  • Our email address, website, Twitter and Facebook and other social media site names will all be changing and all incoming ‘posts’ sent to HERIB will be automatically re-directed so that people trying to contact us using either our old or our new name should be able to make contact.
  • Our bank has been instructed to recognise a number of names, including Sight Support Hull and East Yorkshire and HERIB, to ensure that any donations sent to us using either our old name or our new one will continue to reach us.
  • We will be using a range of marketing and promotional methods to promote our new name and branding including: a. Press releases and broadcast interviews to local media around the launch date. b. Social Media campaigns via Facebook, Twitter, LinkedIn & more including a Thunderclap to simultaneously deliver the message through followers’ feeds. c. Photographs of iconic views of Hull and East Yorkshire with eye condition overlays to be used in posters & articles. d. Promotional materials & giveaways: pens. Balloons, signature cards. e. Community presence via info & fundraising stalls at local events and venue, e.g. supermarkets, Beverley Folk festival etc.

f. Preview Party (27th April) to encourage key supporters and partner organisations to help us spread the word and update them about our services.

Q: What if I don’t like the new name and visual identity?

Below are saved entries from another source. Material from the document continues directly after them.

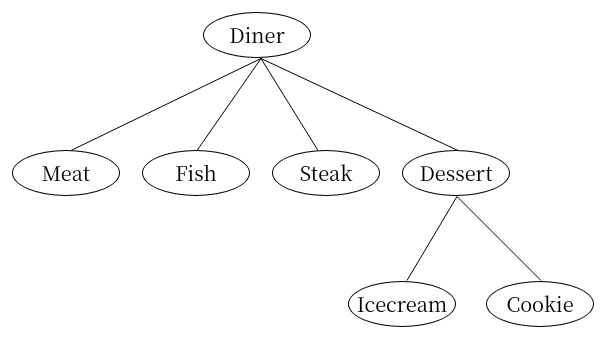
<!DOCTYPE html>
<html lang="en">
<head>
<meta charset="utf-8">
<title>Diner menu tree</title>
<style>
  :root {
    --paper: #ffffff;
    --ink: #000000;
    --node-width: 108px;
    --node-height: 46px;
  }
  * { box-sizing: border-box; }
  html, body { margin: 0; overflow: hidden; background: var(--paper); }
  .tree {
    position: relative;
    width: 606px;
    height: 339px;
    overflow: hidden;
    background: var(--paper);
    color: var(--ink);
    font: 400 20px/28px "Noto Serif CJK JP", "Noto Serif", serif;
  }
  .branches {
    position: absolute;
    inset: 0;
    fill: none;
    stroke: var(--ink);
    stroke-width: 1;
  }
  .node {
    position: absolute;
    display: flex;
    align-items: center;
    justify-content: center;
    width: var(--node-width);
    height: var(--node-height);
    border: 1px solid var(--ink);
    border-radius: 50%;
    background: var(--paper);
    white-space: nowrap;
  }
  .diner { left: 203px; top: 12px; }
  .meat { left: 12px; top: 150px; }
  .fish { left: 142px; top: 150px; }
  .steak { left: 272px; top: 150px; }
  .dessert { left: 402px; top: 150px; }
  .icecream { left: 348px; top: 281px; }
  .cookie { left: 486px; top: 281px; }
</style>
</head>
<body>
<main class="tree">
  <svg class="branches" width="606" height="339" viewBox="0 0 606 339" aria-hidden="true">
    <line x1="261" y1="58.5" x2="71" y2="150.5"/>
    <line x1="261" y1="58.5" x2="197" y2="150.5"/>
    <line x1="261" y1="58.5" x2="318" y2="150.5"/>
    <line x1="261" y1="58.5" x2="458" y2="150.5"/>
    <line x1="457" y1="196.5" x2="407" y2="280.5"/>
    <line x1="457" y1="196.5" x2="541" y2="280.5"/>
  </svg>
  <div class="node diner">Diner</div>
  <div class="node meat">Meat</div>
  <div class="node fish">Fish</div>
  <div class="node steak">Steak</div>
  <div class="node dessert">Dessert</div>
  <div class="node icecream">Icecream</div>
  <div class="node cookie">Cookie</div>
</main>
</body>
</html>
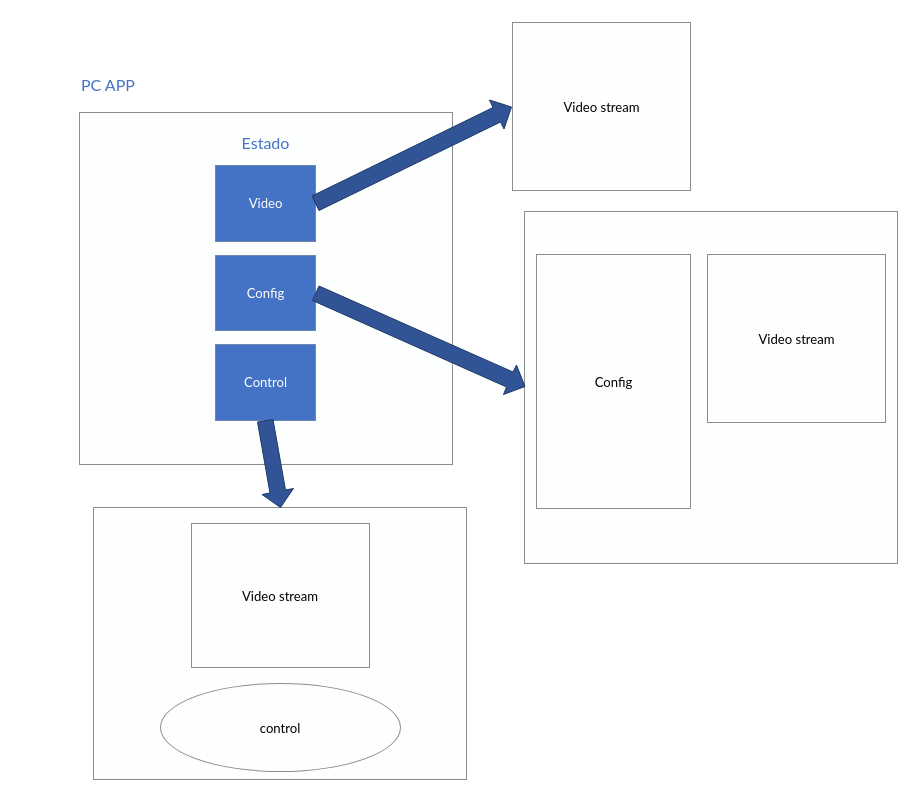
<!DOCTYPE html>
<html lang="es">
<head>
<meta charset="utf-8">
<title>PC APP – Estado</title>
<style>
:root {
  --page: #ffffff;
  --panel: #fdfefe;
  --outline: #8c8c8c;
  --state: #4472c4;
  --arrow: #305496;
  --arrow-edge: #203864;
  --ink: #000000;
}
* { box-sizing: border-box; }
html, body { margin: 0; overflow: hidden; }
.diagram {
  position: relative;
  width: 910px;
  height: 792px;
  overflow: hidden;
  background: var(--page);
  color: var(--ink);
  font: 13.1px/18px Lato, Carlito, sans-serif;
}
.panel, .view {
  background: var(--panel);
  border: 1px solid var(--outline);
}
.node { position: absolute; }
.view, .state {
  display: flex;
  align-items: center;
  justify-content: center;
}
.heading {
  margin: 0;
  color: var(--state);
  font-size: 16px;
  font-weight: 400;
  line-height: 20px;
}
.app-title { left: 81px; top: 75px; }
.app {
  left: 79px; top: 112px; width: 374px; height: 353px;
  padding: 20px 0 0 135px;
}
.app .heading { width: 101px; text-align: center; }
.states {
  display: flex;
  flex-direction: column;
  gap: 13px;
  width: 101px;
  margin-top: 12px;
}
.state {
  height: 76.5px;
  background: var(--state);
  border: 1px solid #6f86b0;
  color: #ffffff;
}
.video-screen { left: 512px; top: 22px; width: 179px; height: 169px; }
.config-screen {
  left: 524px; top: 211px; width: 374px; height: 353px;
  display: flex;
  align-items: flex-start;
  gap: 16px;
  padding: 42px 11px;
}
.config-screen .settings { width: 155px; height: 255px; }
.config-screen .stream { width: 179px; height: 169px; }
.control-screen {
  left: 93px; top: 507px; width: 374px; height: 273px;
  display: flex;
  flex-direction: column;
  align-items: center;
  gap: 15px;
  padding-top: 15px;
}
.control-screen .stream { width: 179px; height: 145px; }
.control-screen .pad { width: 241px; height: 89px; border-radius: 50%; }
.arrows {
  position: absolute;
  inset: 0;
  fill: var(--arrow);
  stroke: var(--arrow-edge);
  stroke-width: 1;
}
</style>
</head>
<body>
<main class="diagram">
  <h1 class="node heading app-title">PC APP</h1>

  <section class="node panel app">
    <h2 class="heading">Estado</h2>
    <div class="states">
      <div class="state">Video</div>
      <div class="state">Config</div>
      <div class="state">Control</div>
    </div>
  </section>

  <section class="node view video-screen">Video stream</section>

  <section class="node panel config-screen">
    <div class="view settings">Config</div>
    <div class="view stream">Video stream</div>
  </section>

  <section class="node panel control-screen">
    <div class="view stream">Video stream</div>
    <div class="view pad">control</div>
  </section>

  <svg class="arrows" width="910" height="792" viewBox="0 0 910 792" aria-hidden="true">
    <polygon points="312,196 493,107.5 489.5,100 511.5,107 504,129 500.5,122 319,210.5"/>
    <polygon points="319,286 513,372 516.5,365 525,386.5 503.5,394.5 506.5,387 312.5,300.5"/>
    <polygon points="257.5,422 273,419.5 285.5,490 293.5,488.5 280.5,507.5 262,494.5 270,493"/>
  </svg>
</main>
</body>
</html>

A: We had more than 25 names suggested during the consultation and we understand that it will take everyone some time to get used to our new name. We believe that our new name will help us broaden the appeal of our services to more people with visual impairments who need our support and also help us generate the income and partnerships we need to secure and expand our services for the future.

Our existing services will continue to be delivered by the same people and in the same ways as before, just under a new name.